Learning that your child has hearing loss can be a lot to take in and process. Here are the answers to the top four questions that most parents have when they discover that their child has hearing loss in regard to hearing aids and their baby.
Question #1: How Do Hearing Aids Work On Children?
Hearing aids are designed to take sounds and amplify and shape them in a way that will allow your child to hear them. Hearing aids will let your child sounds when someone is close to them and talking nearby, and it should also allow them to hear environmental sounds as well. Hearing aids will not make your child's hearing perfect. They may still struggle to hear sounds that are far away and struggle to understand voices that are muffled or speak too quickly.
Everyone's hearing needs are different, and modern hearing aids are designed to shape sounds in a way that will allow your child to hear based on their specific hearing needs.
Question #2: Why Does My Child Need Hearing Aids As A Baby?
A normal child makes thousands of connections every day based on all of the sensory information that they take in. When your child has hearing loss, they are not creating connections in their brain based on the sounds around them.
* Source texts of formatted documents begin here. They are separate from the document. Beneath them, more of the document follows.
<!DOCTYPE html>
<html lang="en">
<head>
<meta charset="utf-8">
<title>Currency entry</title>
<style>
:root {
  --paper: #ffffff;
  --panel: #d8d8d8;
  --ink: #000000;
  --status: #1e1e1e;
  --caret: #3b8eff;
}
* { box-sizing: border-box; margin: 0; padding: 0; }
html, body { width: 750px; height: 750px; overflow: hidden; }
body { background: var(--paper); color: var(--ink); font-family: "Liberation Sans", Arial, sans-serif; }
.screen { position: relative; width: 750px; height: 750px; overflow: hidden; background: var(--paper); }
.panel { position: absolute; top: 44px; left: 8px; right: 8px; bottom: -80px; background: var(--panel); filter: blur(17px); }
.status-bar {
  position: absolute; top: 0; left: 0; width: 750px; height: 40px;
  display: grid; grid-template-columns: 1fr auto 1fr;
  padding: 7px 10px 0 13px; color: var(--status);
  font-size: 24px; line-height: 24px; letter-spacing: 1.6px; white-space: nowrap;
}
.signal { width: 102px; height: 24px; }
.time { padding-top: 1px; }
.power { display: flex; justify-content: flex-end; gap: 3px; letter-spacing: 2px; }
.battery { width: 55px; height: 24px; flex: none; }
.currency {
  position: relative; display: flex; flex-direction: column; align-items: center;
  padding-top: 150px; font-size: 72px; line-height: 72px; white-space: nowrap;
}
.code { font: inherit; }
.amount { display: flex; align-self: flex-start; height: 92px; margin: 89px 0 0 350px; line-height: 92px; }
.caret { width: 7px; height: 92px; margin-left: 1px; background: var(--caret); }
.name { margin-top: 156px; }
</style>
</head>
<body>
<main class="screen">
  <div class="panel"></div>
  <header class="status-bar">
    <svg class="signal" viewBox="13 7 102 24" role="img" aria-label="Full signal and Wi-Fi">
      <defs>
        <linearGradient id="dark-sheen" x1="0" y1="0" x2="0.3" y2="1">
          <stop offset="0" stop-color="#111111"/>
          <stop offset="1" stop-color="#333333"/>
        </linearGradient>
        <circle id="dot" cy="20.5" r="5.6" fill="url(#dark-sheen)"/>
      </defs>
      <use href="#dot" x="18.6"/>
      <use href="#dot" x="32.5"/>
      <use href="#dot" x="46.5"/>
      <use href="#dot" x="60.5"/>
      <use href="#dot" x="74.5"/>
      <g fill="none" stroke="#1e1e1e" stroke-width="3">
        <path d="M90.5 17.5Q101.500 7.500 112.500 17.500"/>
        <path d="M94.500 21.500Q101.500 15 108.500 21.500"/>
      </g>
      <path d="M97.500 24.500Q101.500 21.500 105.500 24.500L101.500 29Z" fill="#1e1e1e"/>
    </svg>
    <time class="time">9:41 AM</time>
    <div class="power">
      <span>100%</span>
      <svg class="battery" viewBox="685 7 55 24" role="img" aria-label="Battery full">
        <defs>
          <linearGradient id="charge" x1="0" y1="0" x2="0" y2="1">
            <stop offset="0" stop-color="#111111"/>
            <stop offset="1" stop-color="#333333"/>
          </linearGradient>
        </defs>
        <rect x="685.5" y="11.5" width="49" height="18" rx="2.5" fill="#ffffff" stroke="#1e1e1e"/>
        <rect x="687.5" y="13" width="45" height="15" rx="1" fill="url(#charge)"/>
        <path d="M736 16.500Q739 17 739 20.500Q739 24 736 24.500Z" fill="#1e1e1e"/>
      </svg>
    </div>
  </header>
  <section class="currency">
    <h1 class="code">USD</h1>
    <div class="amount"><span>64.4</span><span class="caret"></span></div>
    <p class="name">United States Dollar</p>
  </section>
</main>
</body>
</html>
Their auditory cortex is not getting the simulation that it needs to grow, learn and make auditory connections. Your child needs to make thousands of auditory connections in the early years of their life in order to be able to develop their reflective and expressive language skills.
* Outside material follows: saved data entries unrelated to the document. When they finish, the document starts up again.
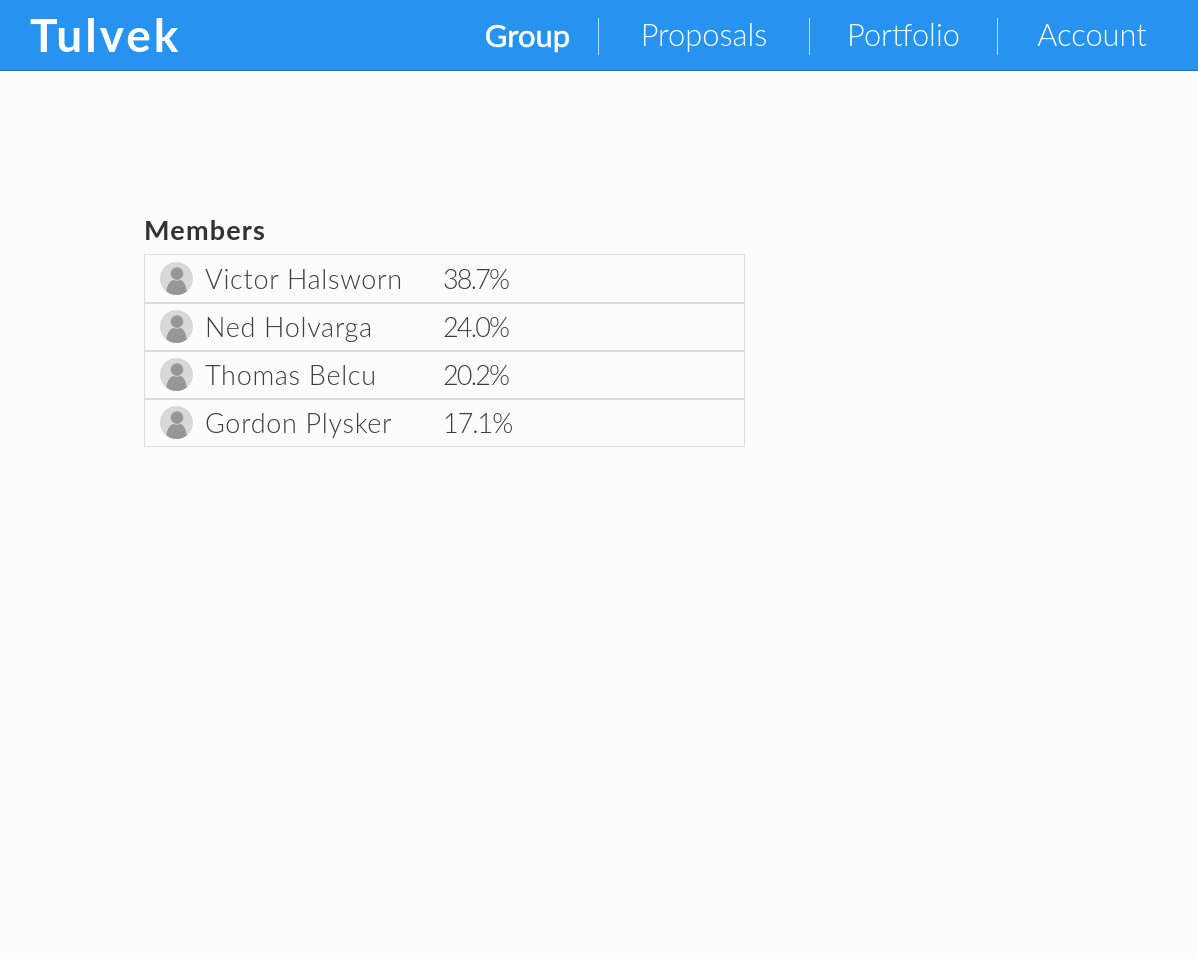
<!DOCTYPE html>
<html lang="en">
<head>
<meta charset="utf-8">
<title>Tulvek – Group</title>
<style>
:root {
  --brand: #2693f1;
  --brand-edge: #1f74bd;
  --page: #fcfcfc;
  --on-brand: #fff;
  --heading: #333;
  --text: #3e3e3e;
  --line: #dcdcdc;
  --avatar: #d8d8d8;
  --avatar-figure: #979797;
}
* { box-sizing: border-box; margin: 0; padding: 0; }
html, body { width: 1198px; height: 959px; overflow: hidden; }
body { background: var(--page); color: var(--text); font-family: Lato, "Open Sans", sans-serif; }
a { color: inherit; text-decoration: none; }
.site-header {
  display: flex;
  justify-content: space-between;
  height: 71px;
  padding: 0 12px 0 30px;
  background: var(--brand);
  border-bottom: 1px solid var(--brand-edge);
  color: var(--on-brand);
}
.brand { font-size: 46px; font-weight: 700; line-height: 70px; letter-spacing: 3px; }
.main-nav { display: grid; grid-template-columns: 142px 211px 188px 188px; align-items: center; padding-top: 2px; }
.main-nav a {
  height: 37px;
  font-size: 30.8px;
  font-weight: 300;
  line-height: 34px;
  text-align: center;
  border-right: 1px solid rgba(255, 255, 255, .7);
}
.main-nav a:last-child { border-right: 0; }
.main-nav .current { font-size: 31px; font-weight: 400; -webkit-text-stroke: .6px var(--on-brand); }
.members { width: 601px; margin: 141px 0 0 144px; }
.members h1 { height: 42px; font-size: 27px; line-height: 36px; letter-spacing: 1.2px; color: var(--heading); }
.member-list { list-style: none; }
.member {
  display: grid;
  grid-template-columns: 45px 238px 1fr;
  align-items: center;
  height: 48px;
  padding-left: 15px;
  border: 1px solid var(--line);
  font-size: 27px;
  font-weight: 300;
  line-height: 32px;
}
.member:first-child { height: 49px; padding-top: 1px; }
.avatar { display: block; width: 33px; height: 33px; margin-bottom: 1px; }
.name { letter-spacing: .7px; white-space: nowrap; }
.share { letter-spacing: -1.8px; }
.share.loose { letter-spacing: -1px; }
</style>
</head>
<body>
<svg width="0" height="0" style="position:absolute" aria-hidden="true">
  <defs>
    <clipPath id="avatar-clip"><circle cx="16.5" cy="16.5" r="16.5"/></clipPath>
    <g id="avatar" clip-path="url(#avatar-clip)">
      <rect width="33" height="33" fill="var(--avatar)"/>
      <circle cx="17" cy="11.5" r="6.3" fill="var(--avatar-figure)"/>
      <path d="M6 31C7 22 11 17 17 17S26 22 27 31Q17 36 6 31Z" fill="var(--avatar-figure)"/>
      <path d="M11 17Q17 20 23 17" fill="none" stroke="var(--avatar)" stroke-width="0.8"/>
    </g>
  </defs>
</svg>
<header class="site-header">
  <a class="brand" href="#">Tulvek</a>
  <nav class="main-nav">
    <a class="current" href="#">Group</a>
    <a href="#">Proposals</a>
    <a href="#">Portfolio</a>
    <a href="#">Account</a>
  </nav>
</header>
<main class="members">
  <h1>Members</h1>
  <ul class="member-list">
    <li class="member">
      <svg class="avatar" viewBox="0 0 33 33" aria-hidden="true"><use href="#avatar"/></svg>
      <span class="name">Victor Halsworn</span>
      <span class="share">38.7%</span>
    </li>
    <li class="member">
      <svg class="avatar" viewBox="0 0 33 33" aria-hidden="true"><use href="#avatar"/></svg>
      <span class="name">Ned Holvarga</span>
      <span class="share">24.0%</span>
    </li>
    <li class="member">
      <svg class="avatar" viewBox="0 0 33 33" aria-hidden="true"><use href="#avatar"/></svg>
      <span class="name">Thomas Belcu</span>
      <span class="share">20.2%</span>
    </li>
    <li class="member">
      <svg class="avatar" viewBox="0 0 33 33" aria-hidden="true"><use href="#avatar"/></svg>
      <span class="name">Gordon Plysker</span>
      <span class="share loose">17.1%</span>
    </li>
  </ul>
</main>
</body>
</html>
Each connection your child makes in their brain allows them to learn about and process the world around them. When your child has hearing loss, this can result in delays to your child's listening skills, speech skills, language skills, learning skills and even behavior. If you want your child to hit their developmental milestones on time, you need to make sure that they have hearing aids and are getting the information their brain needs to grow.
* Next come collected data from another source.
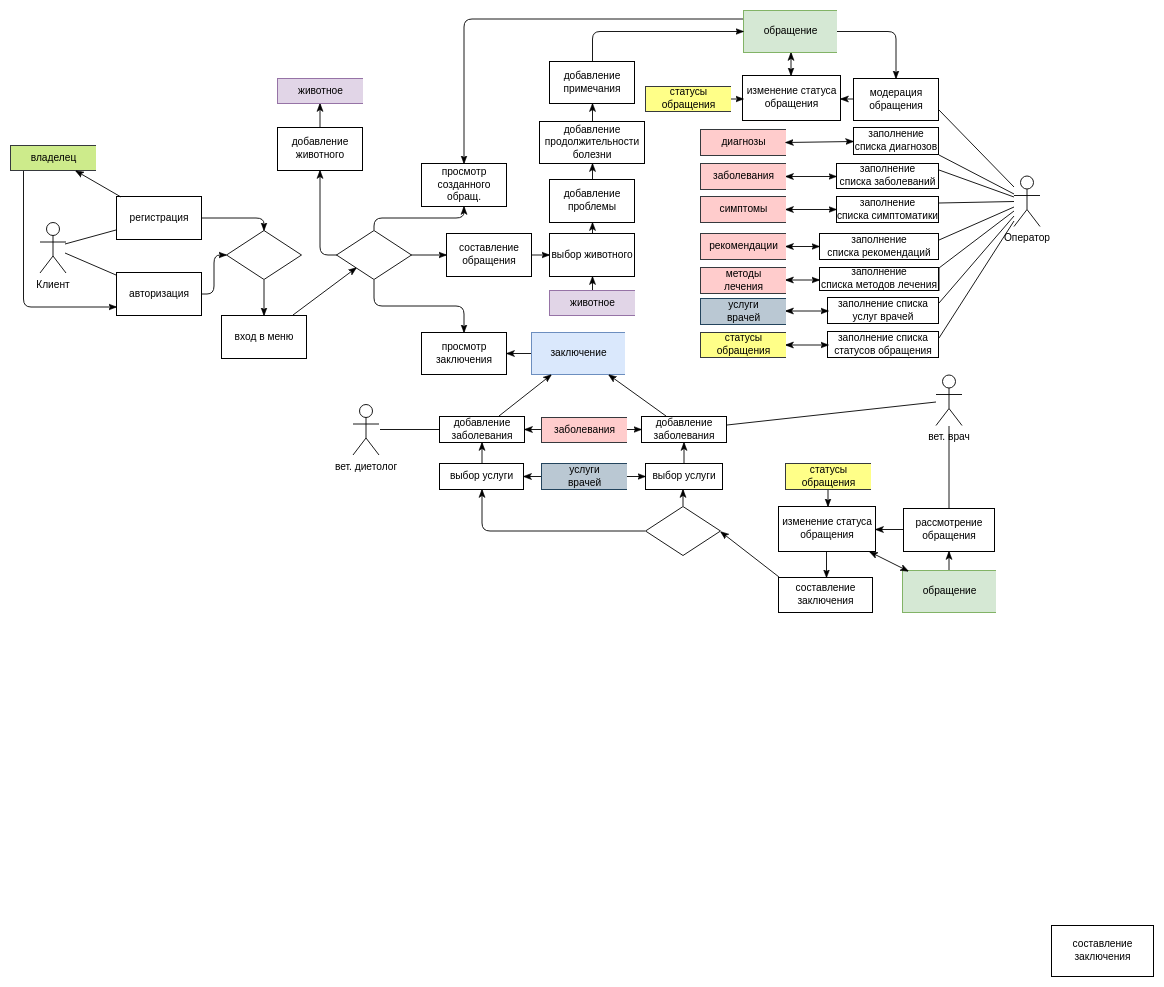
<!DOCTYPE html>
<html lang="ru">
<head>
<meta charset="utf-8">
<title>Схема работы ветеринарного сервиса</title>
<style>
:root {
  --ink: #000; --paper: #fff;
  --lime: #cdeb8b; --lime-line: #36393d;
  --violet: #e1d5e7; --violet-line: #9673a6;
  --green: #d5e8d4; --green-line: #82b366;
  --yellow: #ffff88; --yellow-line: #36393d;
  --pink: #ffcccc; --pink-line: #36393d;
  --steel: #bac8d3; --steel-line: #23445d;
  --blue: #dae8fc; --blue-line: #6c8ebf;
}
* { box-sizing: border-box; }
html, body { margin: 0; }
body { width: 1164px; height: 987px; overflow: hidden; background: var(--paper); }
.diagram { position: relative; width: 1164px; height: 987px; overflow: hidden; color: var(--ink); font: 10.2px/12.6px "Liberation Sans", Arial, sans-serif; }
.links { position: absolute; left: 0; top: 0; }
.links .line { fill: none; stroke: var(--ink); stroke-width: .9; }
.links .to { marker-end: url(#arrow); }
.links .both { marker-start: url(#arrow); marker-end: url(#arrow); }
.links .shape { fill: var(--paper); stroke: var(--ink); stroke-width: .9; }
.step, .store, .role {
  position: absolute; left: calc(var(--x) * 1px); top: calc(var(--y) * 1px);
  width: calc(var(--w) * 1px); height: calc(var(--h) * 1px);
  display: flex; align-items: center; justify-content: center;
  text-align: center; white-space: nowrap;
}
.step { background: var(--paper); border: 1px solid var(--ink); }
.store { border: 1px solid; border-right: 0; }
.role { --w: 80; --h: 14; }
.lime { background: var(--lime); border-color: var(--lime-line); }
.violet { background: var(--violet); border-color: var(--violet-line); }
.green { background: var(--green); border-color: var(--green-line); }
.yellow { background: var(--yellow); border-color: var(--yellow-line); }
.pink { background: var(--pink); border-color: var(--pink-line); }
.steel { background: var(--steel); border-color: var(--steel-line); }
.blue { background: var(--blue); border-color: var(--blue-line); }
</style>
</head>
<body>
<main class="diagram">

  <!-- Клиент: вход и меню -->
  <div class="store lime" style="--x:10;--y:145;--w:86;--h:26">владелец</div>
  <div class="step" style="--x:116;--y:196;--w:86;--h:44">регистрация</div>
  <div class="step" style="--x:116;--y:272;--w:86;--h:44">авторизация</div>
  <div class="step" style="--x:221;--y:315;--w:86;--h:44">вход в меню</div>
  <div class="store violet" style="--x:277;--y:78;--w:86;--h:26">животное</div>
  <div class="step" style="--x:277;--y:127;--w:86;--h:44">добавление<br>животного</div>
  <div class="step" style="--x:421;--y:163;--w:86;--h:44">просмотр<br>созданного<br>обращ.</div>
  <div class="step" style="--x:446;--y:233;--w:86;--h:44">составление<br>обращения</div>
  <div class="step" style="--x:421;--y:332;--w:86;--h:43">просмотр<br>заключения</div>

  <!-- Составление обращения -->
  <div class="step" style="--x:549;--y:61;--w:86;--h:43">добавление<br>примечания</div>
  <div class="step" style="--x:539;--y:121;--w:106;--h:43">добавление<br>продолжительности<br>болезни</div>
  <div class="step" style="--x:549;--y:179;--w:86;--h:44">добавление<br>проблемы</div>
  <div class="step" style="--x:549;--y:233;--w:86;--h:44">выбор животного</div>
  <div class="store violet" style="--x:549;--y:290;--w:86;--h:26">животное</div>

  <!-- Оператор: обращения и списки -->
  <div class="store green" style="--x:743;--y:10;--w:94;--h:43">обращение</div>
  <div class="store yellow" style="--x:645;--y:86;--w:86;--h:26">статусы<br>обращения</div>
  <div class="step" style="--x:742;--y:75;--w:99;--h:46">изменение статуса<br>обращения</div>
  <div class="step" style="--x:853;--y:78;--w:86;--h:43">модерация<br>обращения</div>
  <div class="store pink" style="--x:700;--y:129;--w:86;--h:27">диагнозы</div>
  <div class="step" style="--x:853;--y:127;--w:86;--h:28">заполнение<br>списка диагнозов</div>
  <div class="store pink" style="--x:700;--y:163;--w:86;--h:27">заболевания</div>
  <div class="step" style="--x:836;--y:163;--w:103;--h:26">заполнение<br>списка заболеваний</div>
  <div class="store pink" style="--x:700;--y:196;--w:86;--h:27">симптомы</div>
  <div class="step" style="--x:836;--y:196;--w:103;--h:27">заполнение<br>списка симптоматики</div>
  <div class="store pink" style="--x:700;--y:233;--w:86;--h:27">рекомендации</div>
  <div class="step" style="--x:819;--y:233;--w:120;--h:27">заполнение<br>списка рекомендаций</div>
  <div class="store pink" style="--x:700;--y:267;--w:86;--h:27">методы<br>лечения</div>
  <div class="step" style="--x:819;--y:267;--w:120;--h:24">заполнение<br>списка методов лечения</div>
  <div class="store steel" style="--x:700;--y:298;--w:86;--h:27">услуги<br>врачей</div>
  <div class="step" style="--x:827;--y:297;--w:112;--h:27">заполнение списка<br>услуг врачей</div>
  <div class="store yellow" style="--x:700;--y:332;--w:86;--h:26">статусы<br>обращения</div>
  <div class="step" style="--x:827;--y:331;--w:112;--h:27">заполнение списка<br>статусов обращения</div>

  <!-- Врачи: заключение -->
  <div class="store blue" style="--x:531;--y:332;--w:94;--h:43">заключение</div>
  <div class="step" style="--x:439;--y:416;--w:86;--h:27">добавление<br>заболевания</div>
  <div class="store pink" style="--x:541;--y:417;--w:86;--h:26">заболевания</div>
  <div class="step" style="--x:641;--y:416;--w:86;--h:27">добавление<br>заболевания</div>
  <div class="step" style="--x:439;--y:463;--w:85;--h:27">выбор услуги</div>
  <div class="store steel" style="--x:541;--y:463;--w:86;--h:27">услуги<br>врачей</div>
  <div class="step" style="--x:645;--y:463;--w:78;--h:27">выбор услуги</div>
  <div class="store yellow" style="--x:785;--y:463;--w:86;--h:27">статусы<br>обращения</div>
  <div class="step" style="--x:778;--y:506;--w:98;--h:46">изменение статуса<br>обращения</div>
  <div class="step" style="--x:903;--y:508;--w:92;--h:44">рассмотрение<br>обращения</div>
  <div class="step" style="--x:778;--y:577;--w:95;--h:36">составление<br>заключения</div>
  <div class="store green" style="--x:902;--y:570;--w:94;--h:43">обращение</div>
  <div class="step" style="--x:1051;--y:925;--w:103;--h:52">составление<br>заключения</div>

  <!-- Роли -->
  <div class="role" style="--x:13;--y:278">Клиент</div>
  <div class="role" style="--x:326;--y:460">вет. диетолог</div>
  <div class="role" style="--x:987;--y:231">Оператор</div>
  <div class="role" style="--x:909;--y:430">вет. врач</div>

  <svg class="links" width="1164" height="987" viewBox="0 0 1164 987" aria-hidden="true">
    <defs>
      <marker id="arrow" viewBox="0 0 8 8" refX="7.5" refY="4" markerWidth="8" markerHeight="8" markerUnits="userSpaceOnUse" orient="auto-start-reverse">
        <path d="M8 4 0 1 2 4 0 7Z" fill="#000" stroke="#000" stroke-width=".6"/>
      </marker>
      <g id="person">
        <circle class="shape" cx="0" cy="7" r="6.5"/>
        <path class="line" d="M0 13.5V34M-13 20H13M0 34-13 51M0 34 13 51"/>
      </g>
      <polygon id="choice" class="shape" points="0,-24.5 37.5,0 0,24.5 -37.5,0"/>
    </defs>

    <g id="people">
      <use href="#person" x="53" y="222"/>
      <use href="#person" x="366" y="404"/>
      <use href="#person" x="1027" y="175.5"/>
      <use href="#person" x="949" y="374.5"/>
    </g>
    <g id="choices">
      <use href="#choice" x="264" y="255"/>
      <use href="#choice" x="374" y="255"/>
      <use href="#choice" x="683" y="531"/>
    </g>

    <g id="client-links">
      <path class="line" d="M65 244 116 230M65 253 116 275"/>
      <path class="line to" d="M121 197 76 171"/>
      <path class="line to" d="M23.5 171V299Q23.5 307 31 307H116"/>
      <path class="line to" d="M202 218H256Q264 218 264 224V230"/>
      <path class="line to" d="M202 294H207Q214 294 214 286V263Q214 255 220 255H226"/>
      <path class="line to" d="M264 280V315"/>
      <path class="line to" d="M293 315 356 268"/>
      <path class="line to" d="M337 255H328Q320 255 320 247V171"/>
      <path class="line to" d="M320 127V104"/>
      <path class="line to" d="M374 230V226Q374 218 382 218H456Q464 218 464 212V207"/>
      <path class="line to" d="M411 255H446"/>
      <path class="line to" d="M374 280V298Q374 306 382 306H456Q464 306 464 314V332"/>
    </g>

    <g id="request-links">
      <path class="line to" d="M532 255H549"/>
      <path class="line to" d="M592.5 290V277"/>
      <path class="line to" d="M592.5 233V223"/>
      <path class="line to" d="M592.5 179V164"/>
      <path class="line to" d="M592.5 121V104"/>
      <path class="line to" d="M592.5 61V39Q592.5 31.5 600 31.5H743"/>
      <path class="line to" d="M743 19H472Q464 19 464 27V163"/>
      <path class="line to" d="M837 31.5H888Q896 31.5 896 39V78"/>
      <path class="line both" d="M791 53V75"/>
      <path class="line to" d="M731 99H743"/>
      <path class="line to" d="M853 99H841"/>
    </g>

    <g id="list-links">
      <path class="line both" d="M786 142.5 853 141.5"/>
      <path class="line both" d="M786 176.5H836"/>
      <path class="line both" d="M786 209.5H836"/>
      <path class="line both" d="M786 246.5H819"/>
      <path class="line both" d="M786 280H819"/>
      <path class="line both" d="M786 311H828"/>
      <path class="line both" d="M786 345H828"/>
    </g>
    <path id="operator-links" class="line" d="M939 110 1014 187M939 155 1014 194M939 170 1014 197M939 203 1014 201.5M939 240 1014 207M939 268 1014 211M939 303 1014 216M939 338 1014 221M939 291V268"/>

    <g id="conclusion-links">
      <path class="line to" d="M531 353.5H507"/>
      <path class="line" d="M380 429.5H440"/>
      <path class="line to" d="M499 416 551 375"/>
      <path class="line to" d="M666 416 609 375"/>
      <path class="line to" d="M541 429.5H525"/>
      <path class="line to" d="M627 429.5H641"/>
      <path class="line to" d="M482 463V443"/>
      <path class="line to" d="M684 463V443"/>
      <path class="line to" d="M541 476.5H524"/>
      <path class="line to" d="M627 476.5H645"/>
      <path class="line to" d="M645 531H490Q482 531 482 523V490"/>
      <path class="line to" d="M683 506V490"/>
      <path class="line to" d="M779 577 721 532"/>
      <path class="line" d="M727 425 936 402M949 426V508"/>
      <path class="line to" d="M828 490V506"/>
      <path class="line to" d="M904 529.5H876"/>
      <path class="line to" d="M826.5 552V577"/>
      <path class="line both" d="M870 552 908 571"/>
      <path class="line to" d="M949 570V552"/>
    </g>
  </svg>
</main>
</body>
</html>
Question #3: When Should My Child Get Hearing Aids?
Your child should get hearing aids literally as soon as you possible can. Ideally, they should have been equipped with them during their first week of birth to allow them to get as much auditory stimulation as possible. As soon as you know that your child has hearing loss, request the next open appointment and do whatever you can to rearrange your schedule and make it there. Each day that your child cannot hear properly is another day that your child's brain is not building the connections that it needs.
Question #4: How Long Should My Child Wear Hearing Aids Each Day?
When your child first gets hearing aids, they may not be able to wear them all day, although the ultimate goal is to get your child comfortable enough with the hearing aids so that they have them on at all times. You may have to work your child up wearing them all day, and it is vital that you prioritize your child wearing them as much as possible. Each hour that your child wears their hearing aids is an hour that your child's brain can make the additional connections it needs to thrive and grow.